Every monday i hang out in a sleepy street in west burnside to open the world’s ugliest treasure chest, a plastic trash can hidden behind a metal door. Wait inside: bread wrapped in brown paper and labeled by hand. It’s heavy enough to inspire a few Iron moves on site. But banish all preconceived ideas. Starter Bread inspires the kind of deep thoughts usually reserved for Texas grills or retiring basketball players. Can’t wait to take it home.
Texture is the star. The exterior is a force field of bronze and crunch. It contrasts starkly with the interior, which brushes against the wet edge of hot cereal and custard. Despite the density – there are enough nutrients here to form a biosphere – it is surprisingly light and elastic. I have never encountered anything like it. “Fun to chew!” as my friend Peter says. Even Kim Boyce, owner of the bakery and pioneer of cereal flour, is in love. âIt’s weird and wonderful,â she said after tearing down a loaf of bread called Barley. “Knock-down, the best bread I have ever had.”
You know what I mean?
Like many things in Portland, finding it requires whale-like sonar. Starter Bread uses a weekly “Baker’s Choice” subscription model, communicating with customers by email. A $ 40 month-long pledge gets you weekly bread, a secret pickup site (or porch delivery, if you live nearby), and an email newsletter that speaks, beautifully and proudly, about small farmers. and cutting-edge research laboratories. behind.
The project lives on in the minds and home cooking (under license) of couple Matt Kedzie and Zena Walas. Each week, they slide down the rabbit hole in the Northwestern grain shed, attaching themselves to one or two varieties at a time. Whether it’s red or rye, the bean of the moment is the planet around which all decisions orbit. The end goal: to fight for local food through the prism of a sourdough porridge named after the obsession of the week. Durum. Maize Kasha. Etc.
Each loaf considers its subject in multiple forms. They give it to their starter until, they say, the starter âfoams in the mouthâ. They crack him. They toast less than an inch of his life. They soak it overnight and mix it with porridge – the secret sauce here. Sometimes it sprouted until “he thinks it’s a plant.” The rest is hand-ground into flour, and everything is turned into a bright, funky sourdough porridge bread, all the better toasted. What is the most surprising? Starter Bread achieves this amazing texture with a floor oven from Lowe’s. It tastes like life. Calling this whole grain bread is like saying Moby dick concerns whales. We’re not talking about simple choices of flour. Starter Bread aims to find the full expression of a kernel, possibly unshelled barley, of the geek breeders behind Oregon State University’s Barleyworld project. Recently, Kedzie and Walas were among the first bakers in Oregon to use Salish Blue, a perennial wheat almost unknown to Washington’s BreadLab.

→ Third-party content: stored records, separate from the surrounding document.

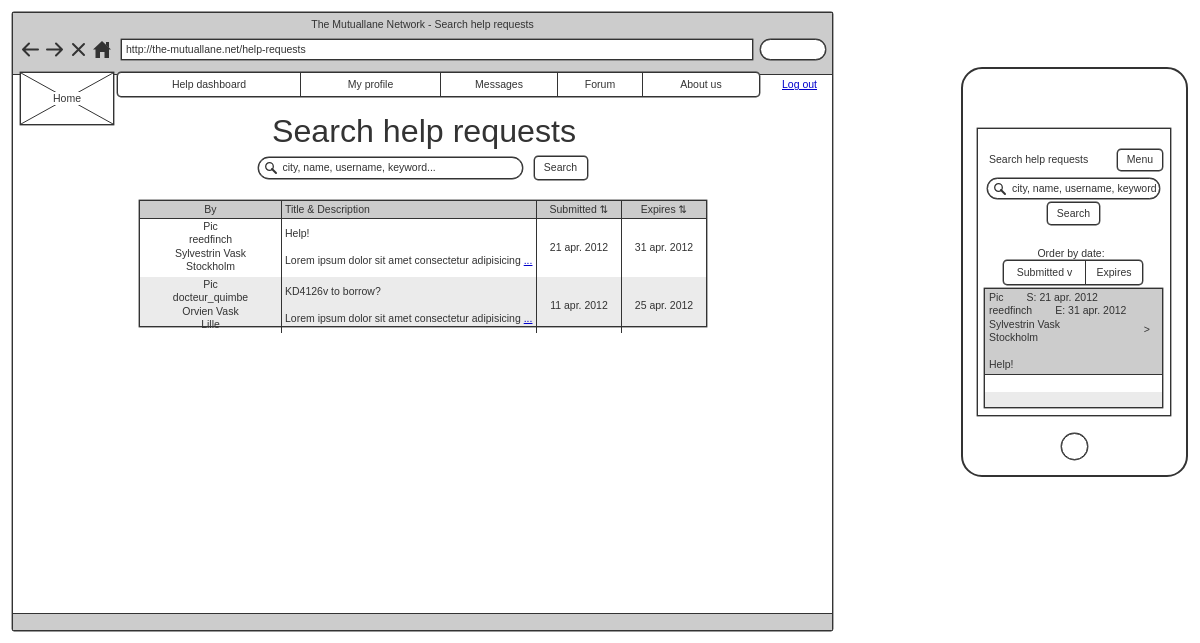
<!DOCTYPE html>
<html lang="en">
<head>
<meta charset="utf-8">
<title>Search help requests - wireframes</title>
<style>
:root {
  --ink: #333;
  --chrome: #ccc;
  --stripe: #ebebeb;
  --paper: #fff;
  --link: #00c;
}
* { box-sizing: border-box; margin: 0; padding: 0; }
html, body { width: 1200px; height: 643px; overflow: hidden; background: var(--paper); }
body {
  position: relative;
  color: var(--ink);
  font: 10.5px/13.4px "Liberation Sans", "DejaVu Sans", sans-serif;
  white-space: nowrap;
}
a { color: var(--link); }
.outlined { border: 1px solid var(--ink); box-shadow: 0 0 0 .4px var(--ink); background: var(--paper); }
.button { display: flex; align-items: center; justify-content: center; border-radius: 4px; }
.icon { fill: none; stroke: var(--ink); }

/* Desktop browser */
.browser { position: absolute; left: 12px; top: 12px; width: 821px; height: 619px; display: flex; flex-direction: column; border-radius: 2px; }
.chrome { flex: none; height: 62px; background: var(--chrome); border-bottom: 1px solid var(--ink); }
.window-title { height: 26px; line-height: 23px; text-align: center; }
.toolbar { display: flex; height: 21px; padding-left: 7px; }
.toolbar .icon { flex: none; width: 101px; height: 21px; }
.address { width: 632px; padding-left: 4px; line-height: 19px; }
.web-search { width: 66px; margin-left: 7px; border-radius: 11px; }

.site-header { position: relative; flex: none; display: flex; height: 25px; margin-top: -3px; padding-left: 7px; }
.home-image { position: relative; flex: none; width: 94px; height: 53px; margin-right: 3px; display: flex; align-items: center; justify-content: center; }
.home-image svg { position: absolute; inset: 0; width: 92px; height: 51px; }
.home-image span { position: relative; background: var(--paper); padding: 0 3px; }
.site-nav { display: grid; grid-template-columns: 182px 140px 117px 85px 1fr; width: 643px; border-radius: 4px; line-height: 22px; text-align: center; }
.site-nav span + span, .order span + span { border-left: 1px solid var(--ink); }
.logout { margin-left: 22px; line-height: 24px; }

h1 { flex: none; margin-top: 16px; padding-left: 3px; font-size: 32.2px; font-weight: 400; line-height: 36px; text-align: center; }
.search-row { flex: none; display: flex; align-items: center; justify-content: center; gap: 11px; height: 24px; margin-top: 7px; }
.search-field { display: flex; align-items: center; gap: 5px; height: 22px; padding-left: 5px; border-radius: 11px; overflow: hidden; }
.search-field .icon { flex: none; width: 14px; height: 14px; }
.search-row .search-field { width: 265px; }
.search-row .button { width: 54px; height: 24px; }

.requests { flex: none; width: 568px; height: 127px; margin: 20px 0 0 126px; }
.row { display: grid; grid-template-columns: 141px 255px 85px 1fr; height: 58px; }
.row > * + * { border-left: 1px solid var(--ink); }
.row.head { height: 18px; line-height: 17px; background: var(--chrome); border-bottom: 1px solid var(--ink); text-align: center; }
.row.head .about { padding-top: 0; }
.row.last { height: 49px; background: var(--stripe); }
.by { height: 100%; padding-top: 1px; text-align: center; }
.row.head .by { padding-top: 0; }
.about { padding: 8px 0 0 3px; text-align: left; }
.about p + p { margin-top: 13.8px; }
.date { line-height: 56px; text-align: center; }
.status-bar { flex: none; height: 17px; margin-top: auto; background: var(--chrome); border-top: 1px solid var(--ink); }

/* Phone */
.phone { position: absolute; left: 961px; top: 67px; width: 227px; height: 410px; padding: 59px 0 0 14px; border: 2px solid var(--ink); border-radius: 21px; }
.screen { width: 194px; height: 288px; }
.phone-bar { display: flex; justify-content: space-between; align-items: center; padding: 20px 7px 0 11px; }
.phone-bar .button { width: 46px; height: 22px; }
.screen .search-field { width: 173px; height: 21px; margin: 7px 0 0 9px; }
.phone-search { width: 53px; height: 23px; margin: 3px 0 0 69px; }
.order-label { margin-top: 21px; padding-right: 6px; line-height: 14px; text-align: center; }
.order { display: grid; grid-template-columns: 81px 1fr; width: 140px; height: 25px; margin-left: 25px; border-radius: 4px; line-height: 22px; text-align: center; }
.results { width: 179px; height: 120px; margin: 3px 0 0 6px; }
.result { position: relative; height: 86px; padding: 2px 4px; background: var(--chrome); border-bottom: 1px solid var(--ink); }
.result .when { margin-left: 23px; }
.result .subject { margin-top: 13.4px; }
.open { position: absolute; right: 12px; top: 34px; }
.result-empty { height: 17px; }
.result-empty + .result-empty { height: 15px; background: var(--stripe); }
.home-button { width: 27px; height: 27px; margin: 17px 0 0 84px; border-radius: 50%; }
</style>
</head>
<body>
<svg width="0" height="0" style="position:absolute" aria-hidden="true">
  <defs>
    <g id="magnifier">
      <circle cx="5.5" cy="5.5" r="3.8" stroke-width="1.3"/>
      <path d="M8 8L12 12" stroke-width="2" stroke-linecap="round"/>
    </g>
  </defs>
</svg>

<section class="browser outlined">
  <header class="chrome">
    <p class="window-title">The Mutuallane Network - Search help requests</p>
    <div class="toolbar">
      <svg class="icon" viewBox="0 0 101 21" stroke-width="2" stroke-linecap="round" stroke-linejoin="round" aria-hidden="true">
        <path d="M18 10.5H3M9 4.5L3 10.5L9 16.5"/>
        <path d="M27 10.5H42M36 4.5L42 10.5L36 16.5"/>
        <path d="M53 5L64 16M64 5L53 16"/>
        <path d="M82 2L91 10.5H89V19H84.500V13H80V19H75.500V10.500H73Z" fill="#333" stroke="none"/>
        <path d="M86 3H89V9L86 6Z" fill="#333" stroke="none"/>
      </svg>
      <div class="address outlined">http://the-mutuallane.net/help-requests</div>
      <div class="web-search outlined"></div>
    </div>
  </header>

  <div class="site-header">
    <div class="home-image outlined">
      <svg class="icon" viewBox="0 0 92 51" aria-hidden="true"><path d="M0 0L92 51M92 0L0 51"/></svg>
      <span>Home</span>
    </div>
    <nav class="site-nav outlined">
      <span>Help dashboard</span>
      <span>My profile</span>
      <span>Messages</span>
      <span>Forum</span>
      <span>About us</span>
    </nav>
    <a class="logout" href="#">Log out</a>
  </div>

  <h1>Search help requests</h1>
  <div class="search-row">
    <div class="search-field outlined">
      <svg class="icon" viewBox="0 0 14 14" aria-hidden="true"><use href="#magnifier"/></svg>
      <span>city, name, username, keyword...</span>
    </div>
    <div class="button outlined">Search</div>
  </div>

  <div class="requests outlined">
    <div class="row head">
      <div class="by">By</div>
      <div class="about">Title &amp; Description</div>
      <div>Submitted ⇅</div>
      <div>Expires ⇅</div>
    </div>
    <div class="row">
      <div class="by">
        <p>Pic</p>
        <p>reedfinch</p>
        <p>Sylvestrin Vask</p>
        <p>Stockholm</p>
      </div>
      <div class="about">
        <p>Help!</p>
        <p>Lorem ipsum dolor sit amet consectetur adipisicing <a href="#">...</a></p>
      </div>
      <div class="date">21 apr. 2012</div>
      <div class="date">31 apr. 2012</div>
    </div>
    <div class="row last">
      <div class="by">
        <p>Pic</p>
        <p>docteur_quimbe</p>
        <p>Orvien Vask</p>
        <p>Lille</p>
      </div>
      <div class="about">
        <p>KD4126v to borrow?</p>
        <p>Lorem ipsum dolor sit amet consectetur adipisicing <a href="#">...</a></p>
      </div>
      <div class="date">11 apr. 2012</div>
      <div class="date">25 apr. 2012</div>
    </div>
  </div>

  <footer class="status-bar"></footer>
</section>

<section class="phone">
  <div class="screen outlined">
    <div class="phone-bar">
      <span>Search help requests</span>
      <div class="button outlined">Menu</div>
    </div>
    <div class="search-field outlined">
      <svg class="icon" viewBox="0 0 14 14" aria-hidden="true"><use href="#magnifier"/></svg>
      <span>city, name, username, keyword</span>
    </div>
    <div class="phone-search button outlined">Search</div>
    <p class="order-label">Order by date:</p>
    <div class="order outlined">
      <span>Submitted v</span>
      <span>Expires</span>
    </div>
    <div class="results outlined">
      <div class="result">
        <p>Pic<span class="when">S: 21 apr. 2012</span></p>
        <p>reedfinch<span class="when">E: 31 apr. 2012</span></p>
        <p>Sylvestrin Vask</p>
        <p>Stockholm</p>
        <p class="subject">Help!</p>
        <span class="open">&gt;</span>
      </div>
      <div class="result-empty"></div>
      <div class="result-empty"></div>
    </div>
  </div>
  <div class="home-button outlined"></div>
</section>
</body>
</html>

âIt’s very simple bread,â Kedzie insists. âIn our current world, what we are doing is surely radical: stocking up on basic foods in the community, transforming them with our hands, sharing them with our neighbors. This is how we ate before McDonald’s, Coca-Cola, and Monsanto aimed to feed the world with large-scale agriculture, robots, and Roundup.
It turns out that Starter Bread is part of something bigger. Portland’s next food frontier is here. Local grains are the new microroasto beans, supported by a growing subsoil of local philosophers who ‘fight the flour’. Their ranks include the pop-up La Reinita bakery and the Sunday Bread Project pop-up at Scottie’s Pizza Parlor, two shows for one woman. At the People’s Farmers Market, Wandering Seeds Bakery rethinks economic justice by donating or trading what you can (if any) of “pearl barley bread, fermented and toasted” breads.
Something good is coming out of this dark period. Bread is back, baby, and healthy baking has never been so intriguing. I’m so into it.